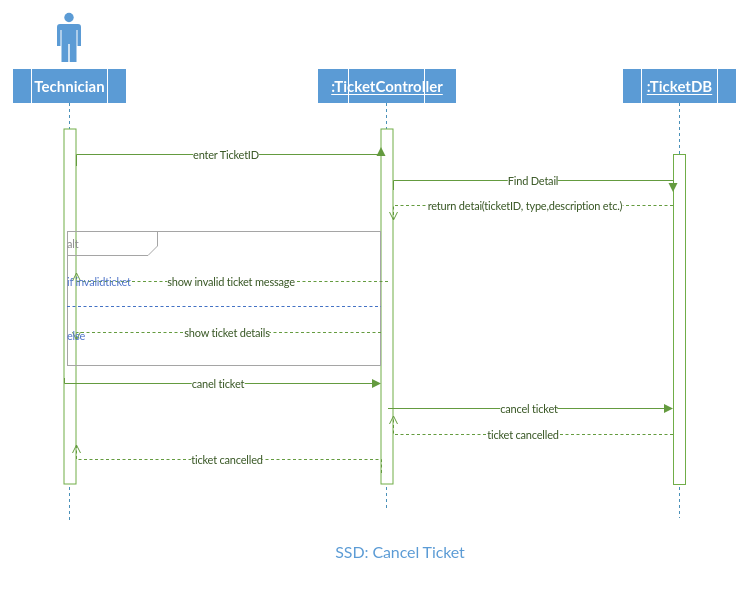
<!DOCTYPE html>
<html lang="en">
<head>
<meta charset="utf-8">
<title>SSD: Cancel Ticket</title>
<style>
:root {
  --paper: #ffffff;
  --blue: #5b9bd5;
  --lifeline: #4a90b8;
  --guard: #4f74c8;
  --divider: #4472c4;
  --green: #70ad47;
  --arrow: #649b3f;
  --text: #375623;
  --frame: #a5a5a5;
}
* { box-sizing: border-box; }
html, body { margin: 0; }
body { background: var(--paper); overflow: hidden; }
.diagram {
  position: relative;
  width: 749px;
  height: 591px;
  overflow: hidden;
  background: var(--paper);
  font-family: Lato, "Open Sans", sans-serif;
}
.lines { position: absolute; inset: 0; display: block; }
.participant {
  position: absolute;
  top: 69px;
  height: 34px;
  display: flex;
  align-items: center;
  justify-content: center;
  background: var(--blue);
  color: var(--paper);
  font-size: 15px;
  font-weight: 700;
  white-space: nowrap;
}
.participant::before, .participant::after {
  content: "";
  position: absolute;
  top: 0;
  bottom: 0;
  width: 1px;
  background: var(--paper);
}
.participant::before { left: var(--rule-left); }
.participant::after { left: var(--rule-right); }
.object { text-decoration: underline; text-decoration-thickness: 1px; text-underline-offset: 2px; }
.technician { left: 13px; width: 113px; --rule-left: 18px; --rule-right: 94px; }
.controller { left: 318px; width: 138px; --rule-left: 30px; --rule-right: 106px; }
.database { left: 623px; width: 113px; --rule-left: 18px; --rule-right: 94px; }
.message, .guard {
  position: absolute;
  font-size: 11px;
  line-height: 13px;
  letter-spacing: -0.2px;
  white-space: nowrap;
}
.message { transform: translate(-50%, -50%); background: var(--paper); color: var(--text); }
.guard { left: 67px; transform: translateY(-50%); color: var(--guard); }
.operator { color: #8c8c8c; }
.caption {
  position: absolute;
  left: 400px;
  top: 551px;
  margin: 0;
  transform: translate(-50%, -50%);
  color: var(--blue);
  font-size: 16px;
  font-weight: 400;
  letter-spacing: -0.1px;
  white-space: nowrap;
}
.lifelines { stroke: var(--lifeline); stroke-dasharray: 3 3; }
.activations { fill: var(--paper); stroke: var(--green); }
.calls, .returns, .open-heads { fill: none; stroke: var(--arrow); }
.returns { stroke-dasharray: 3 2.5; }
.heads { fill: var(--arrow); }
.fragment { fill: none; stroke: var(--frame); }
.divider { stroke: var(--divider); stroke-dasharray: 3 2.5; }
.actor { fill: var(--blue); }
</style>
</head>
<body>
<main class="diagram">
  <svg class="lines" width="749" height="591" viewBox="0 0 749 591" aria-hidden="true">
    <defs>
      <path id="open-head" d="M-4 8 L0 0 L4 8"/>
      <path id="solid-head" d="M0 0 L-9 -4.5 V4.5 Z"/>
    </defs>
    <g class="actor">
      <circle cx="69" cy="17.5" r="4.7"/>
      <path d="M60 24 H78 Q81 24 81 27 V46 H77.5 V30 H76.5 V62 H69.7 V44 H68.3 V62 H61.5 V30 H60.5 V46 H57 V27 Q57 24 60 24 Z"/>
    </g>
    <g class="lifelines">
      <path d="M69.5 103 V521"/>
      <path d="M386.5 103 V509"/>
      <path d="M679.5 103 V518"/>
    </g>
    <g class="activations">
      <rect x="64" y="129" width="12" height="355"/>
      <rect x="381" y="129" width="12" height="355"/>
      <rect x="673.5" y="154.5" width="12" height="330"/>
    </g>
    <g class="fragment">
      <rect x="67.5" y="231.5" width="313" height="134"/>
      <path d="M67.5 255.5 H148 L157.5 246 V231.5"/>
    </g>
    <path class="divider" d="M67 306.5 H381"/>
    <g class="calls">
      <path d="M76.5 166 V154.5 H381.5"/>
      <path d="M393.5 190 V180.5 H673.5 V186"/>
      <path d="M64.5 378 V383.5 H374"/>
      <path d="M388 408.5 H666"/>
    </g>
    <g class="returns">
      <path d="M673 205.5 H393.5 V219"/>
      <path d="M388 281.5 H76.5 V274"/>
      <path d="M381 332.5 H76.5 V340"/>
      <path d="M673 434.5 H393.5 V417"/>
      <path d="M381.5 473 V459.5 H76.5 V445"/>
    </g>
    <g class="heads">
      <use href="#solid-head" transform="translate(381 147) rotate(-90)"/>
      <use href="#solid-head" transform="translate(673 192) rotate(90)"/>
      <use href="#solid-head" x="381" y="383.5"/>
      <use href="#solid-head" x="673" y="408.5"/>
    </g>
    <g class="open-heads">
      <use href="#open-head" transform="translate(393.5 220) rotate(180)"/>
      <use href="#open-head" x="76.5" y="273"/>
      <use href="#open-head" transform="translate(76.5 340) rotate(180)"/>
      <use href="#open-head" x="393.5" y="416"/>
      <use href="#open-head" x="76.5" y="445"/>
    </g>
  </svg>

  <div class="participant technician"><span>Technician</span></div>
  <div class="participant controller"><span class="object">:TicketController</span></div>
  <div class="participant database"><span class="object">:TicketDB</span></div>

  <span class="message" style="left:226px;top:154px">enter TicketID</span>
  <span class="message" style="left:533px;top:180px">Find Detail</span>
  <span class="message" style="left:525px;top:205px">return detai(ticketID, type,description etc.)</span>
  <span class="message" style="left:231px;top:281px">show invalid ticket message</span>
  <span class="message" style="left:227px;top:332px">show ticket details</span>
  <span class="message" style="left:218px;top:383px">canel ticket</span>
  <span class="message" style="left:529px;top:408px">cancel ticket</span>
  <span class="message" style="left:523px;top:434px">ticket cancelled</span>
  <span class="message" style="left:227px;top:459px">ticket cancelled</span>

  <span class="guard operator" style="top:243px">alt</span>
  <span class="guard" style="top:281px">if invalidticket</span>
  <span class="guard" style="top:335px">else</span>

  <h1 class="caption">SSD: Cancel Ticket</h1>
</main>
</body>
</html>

══════════════════════════════

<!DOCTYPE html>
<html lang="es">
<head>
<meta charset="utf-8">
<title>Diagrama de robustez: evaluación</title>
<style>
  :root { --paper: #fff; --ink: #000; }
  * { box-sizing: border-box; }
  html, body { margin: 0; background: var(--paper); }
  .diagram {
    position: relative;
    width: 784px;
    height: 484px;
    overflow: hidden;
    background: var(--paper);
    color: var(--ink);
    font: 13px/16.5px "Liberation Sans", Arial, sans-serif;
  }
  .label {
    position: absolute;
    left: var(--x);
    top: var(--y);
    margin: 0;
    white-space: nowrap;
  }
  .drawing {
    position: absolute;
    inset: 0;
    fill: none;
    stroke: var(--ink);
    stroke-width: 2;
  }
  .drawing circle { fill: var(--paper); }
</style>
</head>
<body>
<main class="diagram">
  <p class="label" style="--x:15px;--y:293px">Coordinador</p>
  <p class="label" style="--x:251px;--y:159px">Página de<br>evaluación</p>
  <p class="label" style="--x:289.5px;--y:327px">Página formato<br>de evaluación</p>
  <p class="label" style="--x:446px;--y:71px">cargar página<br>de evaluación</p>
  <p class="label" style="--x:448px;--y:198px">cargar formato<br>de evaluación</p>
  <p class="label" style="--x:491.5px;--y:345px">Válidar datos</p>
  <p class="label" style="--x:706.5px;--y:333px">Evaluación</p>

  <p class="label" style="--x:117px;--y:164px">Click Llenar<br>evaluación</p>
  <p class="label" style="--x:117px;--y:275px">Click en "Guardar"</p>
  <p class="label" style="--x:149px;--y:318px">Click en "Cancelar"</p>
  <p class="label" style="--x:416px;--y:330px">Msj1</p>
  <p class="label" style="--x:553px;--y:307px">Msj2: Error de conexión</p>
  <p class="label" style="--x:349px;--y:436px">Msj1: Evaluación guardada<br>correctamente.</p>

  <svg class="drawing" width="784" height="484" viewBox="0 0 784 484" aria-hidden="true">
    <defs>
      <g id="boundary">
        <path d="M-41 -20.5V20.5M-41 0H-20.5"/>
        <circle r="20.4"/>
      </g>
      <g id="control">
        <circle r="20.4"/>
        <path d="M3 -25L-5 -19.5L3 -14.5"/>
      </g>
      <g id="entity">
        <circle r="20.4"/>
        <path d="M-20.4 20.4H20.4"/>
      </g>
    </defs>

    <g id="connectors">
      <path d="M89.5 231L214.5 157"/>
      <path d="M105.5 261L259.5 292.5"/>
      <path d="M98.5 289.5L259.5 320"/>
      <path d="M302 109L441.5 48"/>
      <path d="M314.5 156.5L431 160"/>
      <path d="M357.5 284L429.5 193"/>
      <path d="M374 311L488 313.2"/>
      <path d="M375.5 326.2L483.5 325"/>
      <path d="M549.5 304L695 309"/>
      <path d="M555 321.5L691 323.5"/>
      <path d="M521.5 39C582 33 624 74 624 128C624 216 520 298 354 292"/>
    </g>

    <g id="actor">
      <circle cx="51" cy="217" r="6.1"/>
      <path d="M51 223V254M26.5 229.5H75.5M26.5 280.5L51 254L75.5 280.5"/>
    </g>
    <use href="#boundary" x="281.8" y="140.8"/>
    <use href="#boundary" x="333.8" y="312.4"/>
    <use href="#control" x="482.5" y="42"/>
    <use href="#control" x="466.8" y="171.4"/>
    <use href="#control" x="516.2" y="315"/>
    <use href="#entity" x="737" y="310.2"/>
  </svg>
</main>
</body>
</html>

══════════════════════════════

### AIM OF THE TASK
Your task is to find every line above containing the word "color" and copy it.

### EXERCISE ANSWER
  color: var(--paper);
.message { transform: translate(-50%, -50%); background: var(--paper); color: var(--text); }
.guard { left: 67px; transform: translateY(-50%); color: var(--guard); }
.operator { color: #8c8c8c; }
  color: var(--blue);
    color: var(--ink);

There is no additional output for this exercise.